As part of her beekeeping responsibilities, Maria Jenkins regularly inspects the frames from the hives for mites and sick bees. Her inspection also ensures that the bees are well-fed. Photo by Ned Jilton II.
Dennin Jenkins wasn’t thrilled about having to suit up and accompany his parents to check some of the 74 beehives they tend on their Telford, Tenn., property.
But after a small monetary promise and a Popsicle, the 5-year-old put on his white, hooded suit. Beekeeping has always been a part of Dennin’s young life, and he knows how to search for the queen bee and how to use a smoker to calm the roughly 4 million bees in those 74 hives.
Dennin’s parents, Mike and Maria Jenkins, have been beekeepers since 2007, when they brought their first hive to their property. That hive had survived, untended, on its own for a decade on family property, leftover from Mike’s father’s days as a beekeeper.
Although Mike’s father had 14 hives, beekeeping was the furthest thing from Maria’s mind when she left her native Michigan and moved south with the Kennametal corporation.
“[Mike] wanted to have a business. I told him he was crazy,” she said.

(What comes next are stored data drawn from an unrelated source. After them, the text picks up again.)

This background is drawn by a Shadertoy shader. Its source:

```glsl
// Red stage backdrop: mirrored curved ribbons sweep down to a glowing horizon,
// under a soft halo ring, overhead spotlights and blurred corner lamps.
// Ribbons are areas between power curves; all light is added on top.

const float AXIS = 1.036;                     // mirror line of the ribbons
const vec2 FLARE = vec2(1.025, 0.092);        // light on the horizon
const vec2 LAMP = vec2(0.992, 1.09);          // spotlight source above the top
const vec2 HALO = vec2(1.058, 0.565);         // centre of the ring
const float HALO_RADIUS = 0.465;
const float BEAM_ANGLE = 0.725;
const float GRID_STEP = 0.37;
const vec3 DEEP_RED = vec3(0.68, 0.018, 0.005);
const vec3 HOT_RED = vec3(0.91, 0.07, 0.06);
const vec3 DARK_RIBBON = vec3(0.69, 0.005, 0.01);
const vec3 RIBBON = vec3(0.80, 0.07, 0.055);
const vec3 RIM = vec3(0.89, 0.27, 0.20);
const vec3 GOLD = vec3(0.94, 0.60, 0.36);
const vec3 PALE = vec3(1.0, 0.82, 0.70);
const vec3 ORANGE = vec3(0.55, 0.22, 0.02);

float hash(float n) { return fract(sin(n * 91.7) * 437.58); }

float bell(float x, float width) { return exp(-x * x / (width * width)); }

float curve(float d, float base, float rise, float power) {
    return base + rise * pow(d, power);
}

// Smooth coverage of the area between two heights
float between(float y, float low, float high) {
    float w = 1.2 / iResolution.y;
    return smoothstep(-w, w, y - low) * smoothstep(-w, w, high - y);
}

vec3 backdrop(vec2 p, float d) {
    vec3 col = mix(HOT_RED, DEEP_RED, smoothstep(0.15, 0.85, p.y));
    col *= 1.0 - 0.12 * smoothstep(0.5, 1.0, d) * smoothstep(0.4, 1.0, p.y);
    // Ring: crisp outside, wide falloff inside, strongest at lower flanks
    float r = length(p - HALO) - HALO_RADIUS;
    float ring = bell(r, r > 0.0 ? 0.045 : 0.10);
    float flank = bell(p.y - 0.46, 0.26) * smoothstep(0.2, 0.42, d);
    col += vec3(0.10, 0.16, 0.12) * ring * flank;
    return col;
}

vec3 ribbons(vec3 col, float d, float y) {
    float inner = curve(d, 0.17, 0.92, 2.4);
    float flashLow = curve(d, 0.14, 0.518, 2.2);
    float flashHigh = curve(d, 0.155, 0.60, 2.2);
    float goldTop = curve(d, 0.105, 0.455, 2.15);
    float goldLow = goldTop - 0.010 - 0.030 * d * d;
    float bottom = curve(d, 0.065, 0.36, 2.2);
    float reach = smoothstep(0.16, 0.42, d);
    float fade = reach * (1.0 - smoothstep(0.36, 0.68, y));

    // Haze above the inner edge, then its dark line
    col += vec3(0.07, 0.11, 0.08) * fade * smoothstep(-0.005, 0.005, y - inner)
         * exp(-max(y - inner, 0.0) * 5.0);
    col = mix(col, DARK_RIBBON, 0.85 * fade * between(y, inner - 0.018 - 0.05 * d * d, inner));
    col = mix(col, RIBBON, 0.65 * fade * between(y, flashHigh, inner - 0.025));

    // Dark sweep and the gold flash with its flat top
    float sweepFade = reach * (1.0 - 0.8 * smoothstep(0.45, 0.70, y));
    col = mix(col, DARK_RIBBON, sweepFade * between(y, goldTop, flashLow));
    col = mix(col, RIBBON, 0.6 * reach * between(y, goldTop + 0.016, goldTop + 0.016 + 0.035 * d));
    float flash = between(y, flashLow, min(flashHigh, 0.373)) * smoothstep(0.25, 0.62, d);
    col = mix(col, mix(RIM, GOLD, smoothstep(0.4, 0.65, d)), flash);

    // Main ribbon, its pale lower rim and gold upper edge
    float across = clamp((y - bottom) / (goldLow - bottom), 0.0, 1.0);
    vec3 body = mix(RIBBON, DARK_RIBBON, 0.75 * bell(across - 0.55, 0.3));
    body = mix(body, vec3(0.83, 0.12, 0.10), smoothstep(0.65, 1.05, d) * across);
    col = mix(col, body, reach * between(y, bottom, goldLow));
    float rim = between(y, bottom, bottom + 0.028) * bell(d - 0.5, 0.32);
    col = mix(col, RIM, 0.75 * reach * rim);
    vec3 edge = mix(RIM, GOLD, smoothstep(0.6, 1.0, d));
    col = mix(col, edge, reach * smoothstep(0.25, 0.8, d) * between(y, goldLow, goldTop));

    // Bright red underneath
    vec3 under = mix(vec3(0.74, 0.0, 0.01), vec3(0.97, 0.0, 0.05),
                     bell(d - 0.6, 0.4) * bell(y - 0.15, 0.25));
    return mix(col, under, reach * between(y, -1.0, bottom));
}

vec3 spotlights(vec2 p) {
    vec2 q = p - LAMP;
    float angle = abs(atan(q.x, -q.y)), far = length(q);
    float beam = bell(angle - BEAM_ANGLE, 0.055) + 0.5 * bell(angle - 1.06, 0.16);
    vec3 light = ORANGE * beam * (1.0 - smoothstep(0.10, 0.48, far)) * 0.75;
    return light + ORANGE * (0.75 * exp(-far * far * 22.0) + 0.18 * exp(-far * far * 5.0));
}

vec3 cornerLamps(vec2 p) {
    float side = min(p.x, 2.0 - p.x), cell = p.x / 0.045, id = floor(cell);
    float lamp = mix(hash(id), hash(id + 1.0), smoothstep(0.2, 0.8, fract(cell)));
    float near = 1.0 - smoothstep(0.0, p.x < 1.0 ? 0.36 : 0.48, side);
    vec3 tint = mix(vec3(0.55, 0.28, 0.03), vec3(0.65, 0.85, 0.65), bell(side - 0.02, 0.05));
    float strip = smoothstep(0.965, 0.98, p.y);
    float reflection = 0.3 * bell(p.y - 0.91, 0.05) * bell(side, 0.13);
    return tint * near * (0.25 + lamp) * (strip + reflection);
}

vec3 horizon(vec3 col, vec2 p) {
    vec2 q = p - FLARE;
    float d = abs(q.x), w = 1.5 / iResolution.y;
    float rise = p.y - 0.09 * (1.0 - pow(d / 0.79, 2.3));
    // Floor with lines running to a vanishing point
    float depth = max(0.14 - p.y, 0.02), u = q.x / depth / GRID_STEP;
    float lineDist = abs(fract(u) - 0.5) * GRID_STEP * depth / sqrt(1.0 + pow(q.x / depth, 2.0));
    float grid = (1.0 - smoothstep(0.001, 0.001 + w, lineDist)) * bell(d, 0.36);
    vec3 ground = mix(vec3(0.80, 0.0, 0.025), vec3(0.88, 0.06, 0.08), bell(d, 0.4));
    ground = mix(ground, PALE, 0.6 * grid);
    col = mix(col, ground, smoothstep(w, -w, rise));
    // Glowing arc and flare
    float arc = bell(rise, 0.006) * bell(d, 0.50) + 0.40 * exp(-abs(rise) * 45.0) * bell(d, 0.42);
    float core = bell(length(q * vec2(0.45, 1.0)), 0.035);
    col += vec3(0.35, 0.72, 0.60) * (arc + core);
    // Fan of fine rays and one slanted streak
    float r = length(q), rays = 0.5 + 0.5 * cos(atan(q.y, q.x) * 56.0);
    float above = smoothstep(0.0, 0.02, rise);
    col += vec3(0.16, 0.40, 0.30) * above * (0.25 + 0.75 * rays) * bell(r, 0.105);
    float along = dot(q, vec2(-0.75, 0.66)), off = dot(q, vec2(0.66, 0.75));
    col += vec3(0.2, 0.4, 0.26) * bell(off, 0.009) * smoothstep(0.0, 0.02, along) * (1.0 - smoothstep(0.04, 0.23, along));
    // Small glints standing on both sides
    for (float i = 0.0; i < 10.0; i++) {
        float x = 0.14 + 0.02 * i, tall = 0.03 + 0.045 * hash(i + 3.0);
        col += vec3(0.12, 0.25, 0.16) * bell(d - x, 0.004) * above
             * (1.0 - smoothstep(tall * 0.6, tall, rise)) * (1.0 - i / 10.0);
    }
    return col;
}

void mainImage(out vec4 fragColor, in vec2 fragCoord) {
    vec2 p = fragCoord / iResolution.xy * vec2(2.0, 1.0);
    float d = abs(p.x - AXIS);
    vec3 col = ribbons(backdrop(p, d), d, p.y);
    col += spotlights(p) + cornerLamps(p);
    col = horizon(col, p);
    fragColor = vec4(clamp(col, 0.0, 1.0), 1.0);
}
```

Maria’s mind changed after she was laid off from her job. She eventually began working as an environmental health and safety consultant, but in the interim, she and Mike dove headfirst into the bee business, using mentors from Unicoi County who taught them everything they needed to know.
Read the expanded version of this report in the print edition or the enhanced electronic version of the Kingsport Times-News.